_ACTIVITY_.
Report every line of the records below that includes the string "filter".

======

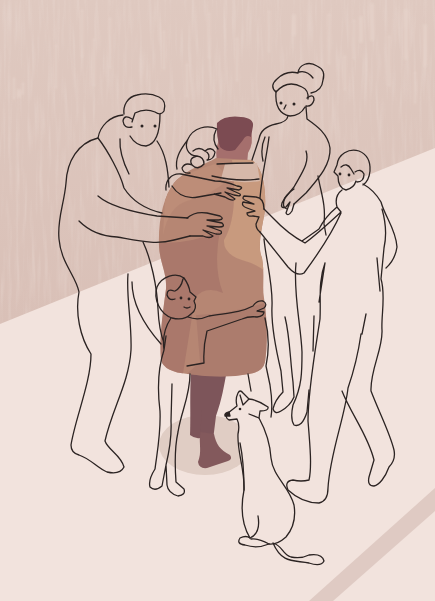
<!DOCTYPE html>
<html lang="en">
<head>
<meta charset="utf-8">
<title>Group embrace</title>
<style>
:root{--wall:#dcc5bc;--wall-light:#e6d3ca;--floor:#f2e3dd;--stripe:#dfcac3;--shadow:#e0cdc4;--ink:#2b2322;--hair:#7c4b52;--skin:#a56f6d;--coat:#b68673;--coat-light:#c89a7e;--coat-dark:#a27166;--trousers:#7d555a;--shoe:#83595c}
html,body{margin:0;padding:0;overflow:hidden}
body{width:435px;height:601px;background:var(--floor)}
svg{display:block}
.line{fill:none;stroke:var(--ink);stroke-width:1.3;stroke-linecap:round;stroke-linejoin:round}
.eye{fill:var(--ink);stroke:none}
.brush{fill:none;stroke:var(--wall-light);stroke-linecap:round}
</style>
</head>
<body>
<svg width="435" height="601" viewBox="0 0 435 601" role="img" aria-label="A man in a brown coat embraced by outlined people, a child and a dog">
<defs>
<filter id="soft" x="-10%" y="-10%" width="120%" height="120%"><feGaussianBlur stdDeviation="1"/></filter>
<filter id="grain" x="0" y="0" width="100%" height="100%">
<feTurbulence type="fractalNoise" baseFrequency="0.25 0.02" numOctaves="2" seed="6"/>
<feColorMatrix values="0 0 0 0 0.93  0 0 0 0 0.86  0 0 0 0 0.82  1.6 0 0 0 -0.74"/>
<feComposite in2="SourceGraphic" operator="in"/>
</filter>
<linearGradient id="wallTone" x1="0" y1="0" x2="0" y2="1"><stop offset="0" stop-color="#dfc9c0"/><stop offset="1" stop-color="#d9c0b7"/></linearGradient>
<clipPath id="coatShape"><path id="coat" d="M216 158C205 165 187 168 174 183C164 196 158 219 159 246C160 264 167 272 166 289C163 312 159 338 161 360Q164 372 188 374Q223 379 249 374Q263 372 265 362C268 343 267 317 264 298C262 286 265 276 262 258C257 246 262 229 265 210C266 190 264 169 252 160Z"/></clipPath>
</defs>

<g id="background">
<rect width="435" height="601" fill="var(--floor)"/>
<path id="wall" d="M0 0H435V148L0 324Z" fill="url(#wallTone)"/>
<path d="M0 0H435V148L0 324Z" filter="url(#grain)" opacity=".3"/>
<g class="brush" filter="url(#soft)" opacity=".75">
<path stroke-width="2" d="M14 78V99M23 83V94M56 45V88M82 10V57M94 39V86M110 18V68M164 31V69M187 64V97M209 13V58M237 38V81M269 11V52M329 14V64M345 56V90M354 20V59M389 36V86M415 72V103"/>
<path stroke-width="4" d="M361 18V41M372 5V39M406 11V58M425 26V65M19 91V96M294 16V34"/>
</g>
<path id="floor-stripe" d="M309 601L435 488V511L333 601Z" fill="var(--stripe)"/>
<ellipse id="ground-shadow" cx="205" cy="445" rx="46" ry="30" fill="var(--shadow)"/>
</g>

<g id="embraced-man">
<path fill="var(--trousers)" d="M191 368L227 370C224 386 222 399 216 416L213 440L202 441L200 434L191 435C190 412 190 393 191 368Z"/>
<path fill="var(--shoe)" d="M200 432L214 434C216 444 220 450 230 455Q233 459 228 461L207 468Q199 469 198 462C202 452 199 445 200 432Z"/>
<path fill="var(--trousers)" d="M191 410H202L200 438Q195 439 190 435Z"/>
<path fill="var(--skin)" d="M219 139L251 132Q254 143 248 153L247 165L218 166Q214 153 219 139Z"/>
<path fill="var(--hair)" d="M217 123Q225 115 241 117Q254 118 253 126L251 137Q246 134 243 140L235 150Q226 153 220 147Q216 136 217 123Z"/>
<use href="#coat" fill="var(--coat)"/>
<g clip-path="url(#coatShape)">
<path fill="var(--coat-light)" d="M232 160H270V275Q257 264 245 261Q223 255 224 240Q239 215 232 160Z"/>
<path fill="#bd8d78" d="M166 185Q188 172 215 164L230 178Q212 195 187 201Q169 206 163 235Z"/>
<path fill="var(--coat-dark)" d="M158 243Q191 244 220 231Q213 267 223 293Q205 285 195 298L182 380H155Z" opacity=".6"/>
<path fill="var(--coat-dark)" d="M196 315Q230 314 268 302V380H180L200 362Z" opacity=".48"/>
</g>
<path fill="#d6b8a9" d="M225 164Q240 161 257 163L260 181Q239 184 221 179Z"/>
</g>

<g id="left-man" class="line">
<path d="M124 114C123 106 127 97 137 95Q149 92 159 97Q167 101 164 111Q161 116 155 112Q145 108 135 113L132 122M160 114C160 129 157 144 146 146Q136 146 130 136M132 119Q124 114 123 121Q124 129 132 127"/>
<path d="M123 115C110 116 100 126 98 138C78 143 67 161 66 183C64 205 57 219 59 239C61 263 76 276 79 292C75 313 80 337 91 354C91 382 75 419 71 445Q71 453 79 455C91 459 97 468 107 472Q120 475 124 467C121 455 108 450 105 441C112 409 129 383 131 350C132 323 126 297 128 274"/>
<path d="M98 138C108 151 120 173 124 188Q136 207 162 213M120 139Q119 154 129 174M157 141C166 154 168 170 169 187M98 196Q113 209 157 216L188 218M79 221Q94 236 117 237C140 241 156 245 174 240L190 236"/>
<path d="M187 218Q195 211 207 213L220 216Q225 219 219 220L207 220L222 223Q226 227 219 227L207 226L221 231Q223 235 216 234L203 230L213 236Q210 239 203 236L190 236"/>
<path d="M132 282C132 306 145 326 161 344M143 242C151 259 157 286 158 309Q159 330 164 343"/>
<circle class="eye" cx="142" cy="126" r="1.5"/><circle class="eye" cx="155" cy="126" r="1.5"/>
</g>

<g id="embracing-woman" class="line">
<path d="M177 169C174 156 184 146 188 139C193 128 207 124 217 129M188 139C184 147 188 156 197 156M193 151Q199 146 205 151Q211 154 208 160M205 151Q211 146 215 152Q214 160 207 160M197 156Q204 157 204 164Q198 171 192 165Q188 158 197 156M192 165Q185 162 182 168Q183 174 190 173M216 130Q211 140 218 149"/>
<path d="M166 190C165 181 171 173 181 174L215 181M172 186Q181 200 198 197L221 193M215 181Q225 181 237 186Q245 187 239 190L227 188L240 194Q242 197 234 195L225 192L235 199Q233 202 225 197L214 194M217 164Q236 163 253 163M212 176Q238 182 259 179"/>
</g>

<g id="standing-woman" class="line">
<path d="M298 73C299 64 309 61 317 66Q326 70 323 80Q322 91 311 93M298 73Q286 70 277 79Q269 86 276 92C283 84 291 81 302 87Q309 90 308 99M299 72Q307 70 313 78"/>
<path d="M276 91C275 104 278 114 290 116Q300 116 305 107M307 98Q314 93 314 100Q312 107 306 106M306 107L307 119C317 126 328 134 330 148C331 166 316 181 306 193L294 204"/>
<path d="M288 116Q287 122 276 124Q261 127 259 139L252 160M269 137C267 155 262 173 260 198M306 151C310 163 301 174 294 187L285 198M265 137Q260 148 263 161M318 176C321 193 326 205 324 223"/>
<path d="M294 189Q286 194 282 203Q280 209 286 207L290 202L286 213Q288 217 292 211L294 204M285 198Q281 207 287 209"/>
<path d="M324 224L326 235M264 239C266 260 273 284 272 306C271 325 276 350 281 371L283 392Q275 400 273 409Q275 415 281 411Q290 406 294 397L293 382C290 359 290 337 285 317M296 263C293 293 301 326 302 352C302 372 302 386 293 405Q290 419 294 425Q302 428 307 412L309 390M314 316L313 351"/>
<circle class="eye" cx="281" cy="103" r="1.5"/><circle class="eye" cx="294" cy="104" r="1.5"/>
<path d="M286 105L284 109"/>
</g>

<g id="right-man" class="line">
<path d="M337 165C338 154 349 148 359 151Q371 156 370 171Q369 181 363 185M337 165L334 172L338 176Q338 188 346 190Q354 188 356 181M355 172Q361 168 364 174Q364 182 357 182M341 167Q347 162 351 169L354 174"/>
<path d="M342 190Q334 196 337 207L341 212C329 223 316 235 305 243Q288 234 273 218L264 209M337 207Q325 217 319 229L302 241M363 184Q374 190 381 202C385 217 396 229 397 247Q395 260 386 268M341 213C333 231 321 250 304 273Q297 277 288 267L260 232"/>
<path d="M264 209Q264 198 256 197L244 196Q241 199 247 201L254 204L243 202Q241 206 247 208L255 211L247 213Q247 217 253 216L259 217L256 224Q256 229 260 232"/>
<path d="M382 209Q388 230 384 248L381 279C386 295 381 316 382 330C383 349 370 370 371 391C379 412 390 433 394 450Q396 460 389 467C385 478 379 485 374 486Q367 486 369 477L374 460C368 435 351 414 342 391M325 263C318 282 321 299 320 319C315 352 308 391 308 421C310 445 312 467 309 480Q301 482 293 480Q284 481 288 490Q302 503 319 503Q328 501 328 488C330 453 345 417 348 388Q357 362 361 334M325 263L319 302M362 334L366 314M377 258L380 291"/>
<circle class="eye" cx="340" cy="174" r="1.4"/><circle class="eye" cx="349" cy="175" r="1.4"/>
</g>

<g id="child" class="line">
<path d="M184 278C176 272 162 276 157 287C153 299 160 314 172 318Q184 321 191 314Q198 309 194 301L196 297L190 292Q189 285 184 278M174 291Q167 288 167 295Q169 301 175 299M175 291Q181 288 183 279"/>
<path d="M171 318C165 327 162 336 164 350C158 368 157 387 160 411C161 433 157 453 155 469Q148 480 150 487Q155 492 162 486L166 465Q172 440 171 421L172 384M188 317Q198 321 209 316C226 313 240 313 253 306Q257 300 263 301Q268 304 264 308L257 311L264 312Q264 316 257 317Q249 316 242 319L207 331Q203 347 204 363L187 366M190 374C190 396 181 412 178 432C174 450 175 468 176 482L184 489Q186 495 178 496Q168 493 167 485L166 465M164 350L166 336"/>
<circle class="eye" cx="181" cy="298" r="1.4"/><circle class="eye" cx="189" cy="299" r="1.4"/><path d="M184 307Q187 309 190 307"/>
<path d="M265 318Q271 342 266 366L270 385Q273 404 271 417M248 374L251 391"/>
</g>

<g id="dog" class="line">
<path fill="var(--floor)" d="M238 393Q240 389 243 393L249 399Q258 400 268 407Q269 411 260 411L259 418C265 429 270 442 271 458C273 477 289 486 294 505Q297 524 286 537Q277 545 269 544Q257 549 245 545Q236 544 240 538Q246 535 250 538C241 523 241 505 244 490C245 470 237 452 238 434Q240 425 237 419L229 420Q224 417 228 413L237 406Q235 399 238 393Z"/>
<path d="M240 395L243 405L249 399M250 538Q261 533 258 516M269 544Q258 538 251 539M259 418L249 414M240 443Q244 462 244 490"/>
<path fill="var(--floor)" d="M273 543C283 546 282 554 291 557Q301 559 309 555Q322 553 324 561Q321 567 309 563C294 560 282 564 273 543"/>
<circle class="eye" cx="240" cy="409" r="1.3"/><path d="M225 416Q224 413 229 412L230 416Z" fill="var(--ink)"/>
</g>
</svg>
</body>
</html>
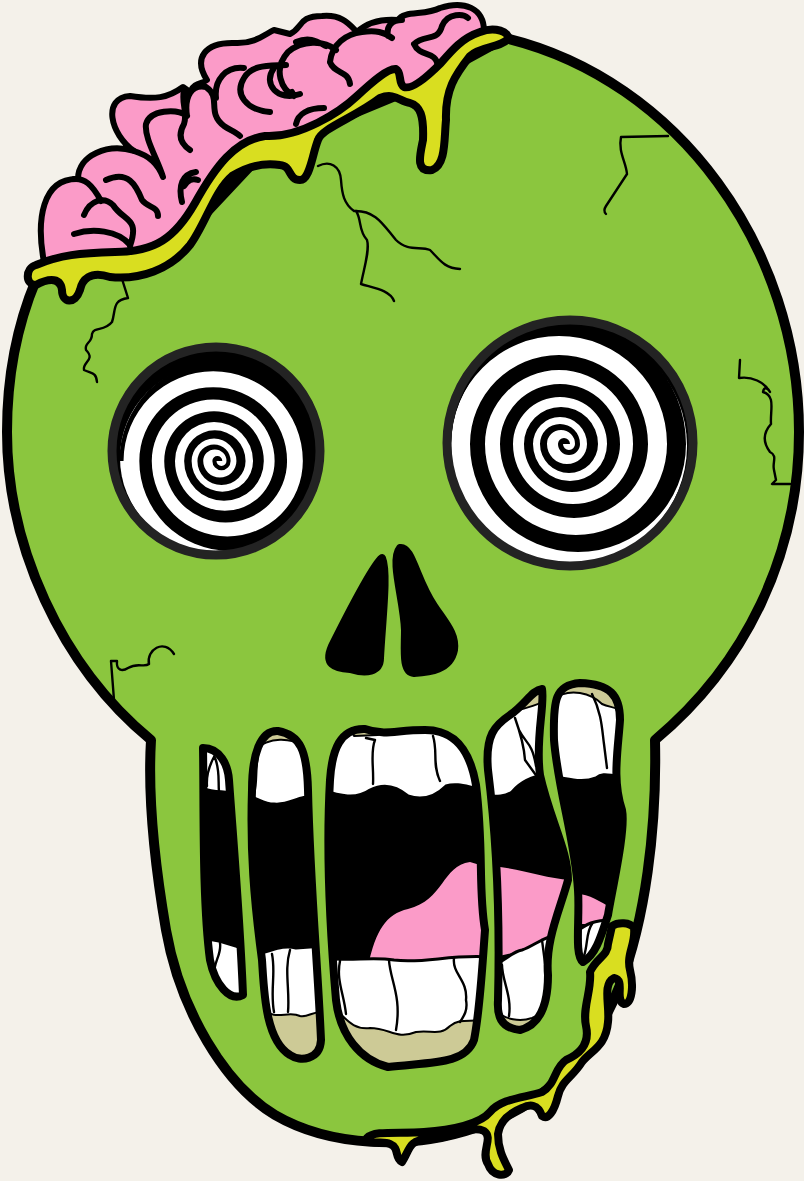
<!DOCTYPE html>
<html lang="en">
<head>
<meta charset="utf-8">
<title>Zombie skull</title>
<style>
:root {
  --paper: #f4f1ea;
  --skin: #8bc63e;
  --ink: #000;
  --brain: #fb9bc8;
  --goo: #d9de20;
  --gum: #cdca96;
  --tooth: #fff;
  --rim: #232323;
}
html, body { margin: 0; background: var(--paper); overflow: hidden; }
svg { display: block; width: 804px; height: 1181px; }
path { stroke-linecap: round; stroke-linejoin: round; }
.skull { fill: var(--skin); stroke: var(--ink); stroke-width: 10; }
.brain { fill: var(--brain); stroke: var(--ink); stroke-width: 6; }
.fold { fill: none; stroke: var(--ink); stroke-width: 6; }
.goo { fill: var(--goo); stroke: var(--ink); stroke-width: 8; }
.crack { fill: none; stroke: var(--ink); stroke-width: 2.4; }
.ink { fill: var(--ink); }
.white { fill: var(--tooth); }
.tooth { fill: var(--tooth); stroke: var(--ink); stroke-width: 3; }
.gum { fill: var(--gum); stroke: var(--ink); stroke-width: 2; }
.tongue { fill: var(--brain); }
.rim { fill: none; stroke: var(--rim); stroke-width: 9; }
.slot-line { fill: none; stroke: var(--ink); stroke-width: 8; }
.nostril { fill: var(--ink); stroke: var(--ink); stroke-width: 8; }
</style>
</head>
<body>
<svg viewBox="0 0 804 1181" role="img" aria-label="Green zombie skull with hypnotic eyes and an exposed pink brain">
  <defs>
    <path id="spiral" d="M-120 0A120 120 0 0 1 120 0A108 108 0 0 1-96 0A89 89 0 0 1 82 0A74 74 0 0 1-66 0A60 60 0 0 1 54 0A48 48 0 0 1-42 0A37 37 0 0 1 32 0A29 29 0 0 1-26 0A20 20 0 0 1 14 0A11 11 0 0 1-8 0A6 6 0 0 1 4 0L-3 0A6 6 0 0 0 9 0A14 14 0 0 0-19 0A20 20 0 0 0 21 0A27 27 0 0 0-33 0A37 37 0 0 0 41 0A47 47 0 0 0-53 0A60 60 0 0 0 67 0A74 74 0 0 0-81 0A91 91 0 0 0 101 0A108 108 0 0 0-115 0Z"/>
    <path id="slots" d="M203 748C220 748 228 765 229 780C234 850 240 920 243 995C230 1002 215 985 210 960C202 900 204 800 203 748Z
      M252 790C252 755 260 730 278 731C300 735 307 750 308 790C310 880 318 970 321 1040C320 1060 300 1062 290 1055C265 1040 264 990 262 960C254 900 250 850 252 790Z
      M330 780C332 750 340 728 365 729C385 736 395 730 425 730C455 730 470 750 476 785C484 850 478 890 485 930C482 970 480 1010 474 1040C465 1065 430 1062 388 1067C360 1060 340 1035 336 1000C330 930 326 850 330 780Z
      M488 770C485 735 495 725 510 715C525 705 532 690 542 689C545 705 535 740 540 775C550 820 568 850 568 880C560 910 545 940 548 975C548 1005 540 1025 520 1030C500 1028 497 1015 498 1000C500 920 498 850 488 770Z
      M554 740C553 700 555 685 580 683C610 684 620 695 620 720C618 750 612 780 622 810C626 830 612 890 608 915C600 940 595 955 583 962C574 955 580 920 578 890C575 840 558 790 554 740Z"/>
    <clipPath id="mouth-clip"><use href="#slots"/></clipPath>
    <clipPath id="left-clip"><circle cx="216" cy="451" r="104"/></clipPath>
    <clipPath id="right-clip"><circle cx="570" cy="443" r="123"/></clipPath>
  </defs>

  <rect width="804" height="1181" fill="var(--paper)"/>

  <g id="brain">
    <path class="brain" d="M44 262C36 220 42 178 78 179C78 155 108 143 134 151C110 134 102 98 130 96C155 100 168 98 183 87L190 92C194 82 203 84 207 80C193 58 205 42 235 43C255 44 265 34 274 30L290 34C303 28 298 16 322 16C342 14 350 25 357 32C370 20 385 19 398 20C404 10 425 16 440 8C464 0 484 8 484 31L490 40L400 100L270 160L190 240L100 270Z"/>
    <path class="fold" d="M74 179C84 178 92 184 101 201M84 215C90 200 104 196 113 205C124 222 140 217 130 246M74 234C92 228 118 230 130 245M106 180C128 170 136 185 142 200C148 208 158 206 158 216M134 151C150 156 158 164 163 177M163 177C158 160 144 138 146 124C150 110 176 108 187 116M184 90C181 104 188 112 184 124C176 138 184 146 190 150M187 116C184 96 192 84 206 87C222 98 206 112 224 126C230 130 236 132 240 136M216 98C214 80 226 66 244 68M270 112C246 110 234 94 244 78C252 64 270 66 286 65M294 96C282 90 272 70 288 52C302 40 324 40 336 50M294 96L292 92M300 94C278 102 262 84 274 68M296 124C298 114 308 108 324 108M296 42C310 36 318 42 326 46M330 62C332 44 346 34 362 32C376 30 384 32 392 38M330 62C334 74 348 70 350 84M388 36C386 26 392 20 402 20M414 44C424 34 438 42 442 26C448 12 464 14 468 18M414 44C420 58 436 50 438 66M182 202C178 186 182 174 196 172M184 186C188 180 192 178 198 180"/>
  </g>

  <path class="skull" d="M36 280C15 330 7 380 7 432C7 545 60 665 151 740C148 790 154 860 166 930C180 1010 225 1085 275 1115C330 1147 410 1150 475 1128C545 1108 595 1050 620 985C645 920 657 830 655 740C745 665 799 555 799 432C799 250 680 80 505 38L410 90L265 150L190 230L115 265Z"/>

  <g id="cracks" class="crack">
    <path d="M668 136L621 137C618 152 626 162 627 174L606 206C604 209 604 212 606 214"/>
    <path d="M318 166C330 160 340 166 341 180C342 194 344 204 354 211C376 210 384 226 396 240C408 252 420 246 430 250C440 260 444 268 460 269M356 211C362 220 358 230 367 240C370 250 364 268 361 284C374 288 390 290 394 301"/>
    <path d="M122 279L128 298C112 300 116 310 112 322C104 332 94 326 92 334C92 344 84 342 86 350C96 360 82 362 84 370C92 374 96 372 97 382"/>
    <path d="M740 360L739 378C752 376 764 382 770 392C768 388 764 386 763 392C776 396 770 410 771 424C762 434 764 444 770 452C778 456 772 462 774 470L776 480L772 484H790"/>
    <path d="M114 700L111 661L117 661C116 670 122 672 128 668C138 662 144 668 149 664C146 650 164 638 174 654"/>
  </g>

  <g id="eyes">
    <g clip-path="url(#left-clip)">
      <circle class="ink" cx="216" cy="451" r="104"/>
      <circle class="white" cx="213" cy="458" r="93"/>
      <use href="#spiral" transform="translate(219 461) scale(.83)"/>
    </g>
    <circle class="rim" cx="216" cy="451" r="104"/>
    <g clip-path="url(#right-clip)">
      <circle class="ink" cx="570" cy="443" r="123"/>
      <circle class="white" cx="569" cy="446" r="118"/>
      <use href="#spiral" transform="translate(566 444)"/>
    </g>
    <circle class="rim" cx="570" cy="443" r="123"/>
  </g>

  <g id="nose">
    <path class="nostril" d="M382 558C376 560 346 618 332 646C324 664 334 668 350 669C366 674 380 672 380 658C382 620 388 572 382 558Z"/>
    <path class="nostril" d="M400 548C412 546 416 580 434 606C446 624 456 634 454 650C450 670 430 672 414 673C402 672 405 650 405 630C404 600 390 560 400 548Z"/>
  </g>

  <g id="mouth" clip-path="url(#mouth-clip)">
    <use class="ink" href="#slots"/>
    <g id="tongue" class="tongue">
      <path d="M368 966C376 930 386 914 408 909C444 900 442 866 470 862L490 868V966Z"/>
      <path d="M490 866C520 868 544 878 570 880V940L490 958Z"/>
      <path d="M576 894C590 894 600 902 612 908V924H576Z"/>
    </g>
    <g id="upper-teeth">
      <path class="tooth" d="M196 740H236V794C224 790 212 794 196 786Z"/>
      <path class="tooth" d="M244 725H314V798C300 794 290 806 274 804C262 804 256 796 244 796Z"/>
      <path class="tooth" d="M322 725H482V789C470 788 458 782 446 786C434 798 420 800 408 796C394 784 382 784 370 790C356 800 340 796 322 790Z"/>
      <path class="tooth" d="M482 685H548V774C534 776 520 782 512 792C502 798 494 796 482 796Z"/>
      <path class="tooth" d="M548 680H628V774C614 780 606 770 596 778C580 784 568 778 548 776Z"/>
      <path class="gum" d="M254 750C270 736 290 738 306 746V722H254Z"/>
      <path class="gum" d="M354 736L378 735V724H350Z"/>
      <path class="gum" d="M508 718C518 706 530 710 546 700V680H500Z"/>
      <path class="gum" d="M552 700C570 686 592 694 602 704C610 708 616 706 622 712V676H552Z"/>
      <path class="crack" d="M215 755C210 764 206 774 207 786M215 758C220 770 218 780 219 792M260 748C254 764 258 780 254 794M366 738L375 740C370 752 374 768 373 784M433 736C438 752 432 764 440 781M515 718C520 732 524 744 525 760L538 778M519 730C526 744 532 742 536 766M592 694C602 714 602 730 604 744L607 768"/>
    </g>
    <g id="lower-teeth">
      <path class="tooth" d="M200 940C216 938 228 944 248 950V1002H200Z"/>
      <path class="tooth" d="M256 954C270 952 282 944 296 948L324 946V1066H256Z"/>
      <path class="tooth" d="M326 958C350 962 370 956 394 960C424 964 450 954 490 957V1072H326Z"/>
      <path class="tooth" d="M490 965C504 964 510 952 522 950C534 946 544 936 560 934V1036H490Z"/>
      <path class="tooth" d="M576 932C586 924 594 920 612 920V966H576Z"/>
      <path class="gum" d="M264 1008C274 1022 288 1010 300 1016C308 1018 314 1010 326 1012V1068H264Z"/>
      <path class="gum" d="M334 1008C346 1018 352 1030 370 1028C390 1028 396 1040 416 1032C432 1030 440 1036 450 1026C460 1018 470 1022 480 1020V1074H334Z"/>
      <path class="gum" d="M494 1010C506 1020 520 1022 532 1018L546 1012V1036H494Z"/>
      <path class="crack" d="M220 943C222 956 212 962 214 980M272 954C276 974 270 990 274 1012M290 950C284 970 290 990 288 1012M340 961C336 980 344 994 346 1014M389 960C390 980 402 996 396 1030M454 958C452 974 468 980 466 1000C468 1010 464 1016 460 1022M502 965C502 980 512 996 509 1016M542 940C544 956 546 970 548 986M592 924C586 932 588 944 584 956"/>
    </g>
  </g>
  <use class="slot-line" href="#slots"/>

  <g id="goo">
    <path class="goo" d="M36 265C60 255 80 253 115 252C155 252 175 238 195 203C215 167 235 140 265 136C300 138 340 112 357 96C372 82 388 68 396 69C402 72 398 84 404 87C412 90 428 76 440 64C452 50 462 38 480 32C495 26 510 32 508 39C500 48 480 46 470 56C455 75 445 90 446 120C444 140 446 165 432 170C415 172 420 155 423 140C424 115 420 106 410 103C400 102 395 92 380 98C354 118 322 128 318 140C312 155 310 180 300 180C288 180 292 166 280 165C262 162 245 168 232 176C215 190 205 225 190 245C170 270 140 280 110 277C90 270 82 280 80 290C75 305 62 303 62 290C60 275 45 280 36 285C25 285 25 268 36 265Z"/>
    <path class="goo" d="M612 926C618 922 630 922 634 928C636 944 626 954 630 970C634 986 632 1004 624 1004C614 1000 626 980 614 978C602 984 610 1006 608 1022C606 1046 592 1050 582 1062C572 1078 562 1080 558 1096C554 1112 548 1120 542 1116C538 1104 530 1104 522 1108C512 1112 500 1120 498 1134C498 1150 504 1160 509 1170C506 1178 492 1176 488 1164C480 1152 494 1138 484 1131C470 1124 450 1140 428 1139C408 1140 410 1150 402 1162C394 1158 400 1148 390 1144C382 1140 372 1146 367 1138C374 1130 400 1134 424 1132C452 1130 480 1124 490 1112C502 1098 524 1098 542 1092C556 1084 554 1068 566 1060C580 1054 590 1044 586 1026C582 1008 592 990 590 972C596 958 608 956 608 944Z"/>
  </g>
</svg>
</body>
</html>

======

_ANSWER FOR THE TASK_.
<filter id="soft" x="-10%" y="-10%" width="120%" height="120%"><feGaussianBlur stdDeviation="1"/></filter>
<filter id="grain" x="0" y="0" width="100%" height="100%">
</filter>
<path d="M0 0H435V148L0 324Z" filter="url(#grain)" opacity=".3"/>
<g class="brush" filter="url(#soft)" opacity=".75">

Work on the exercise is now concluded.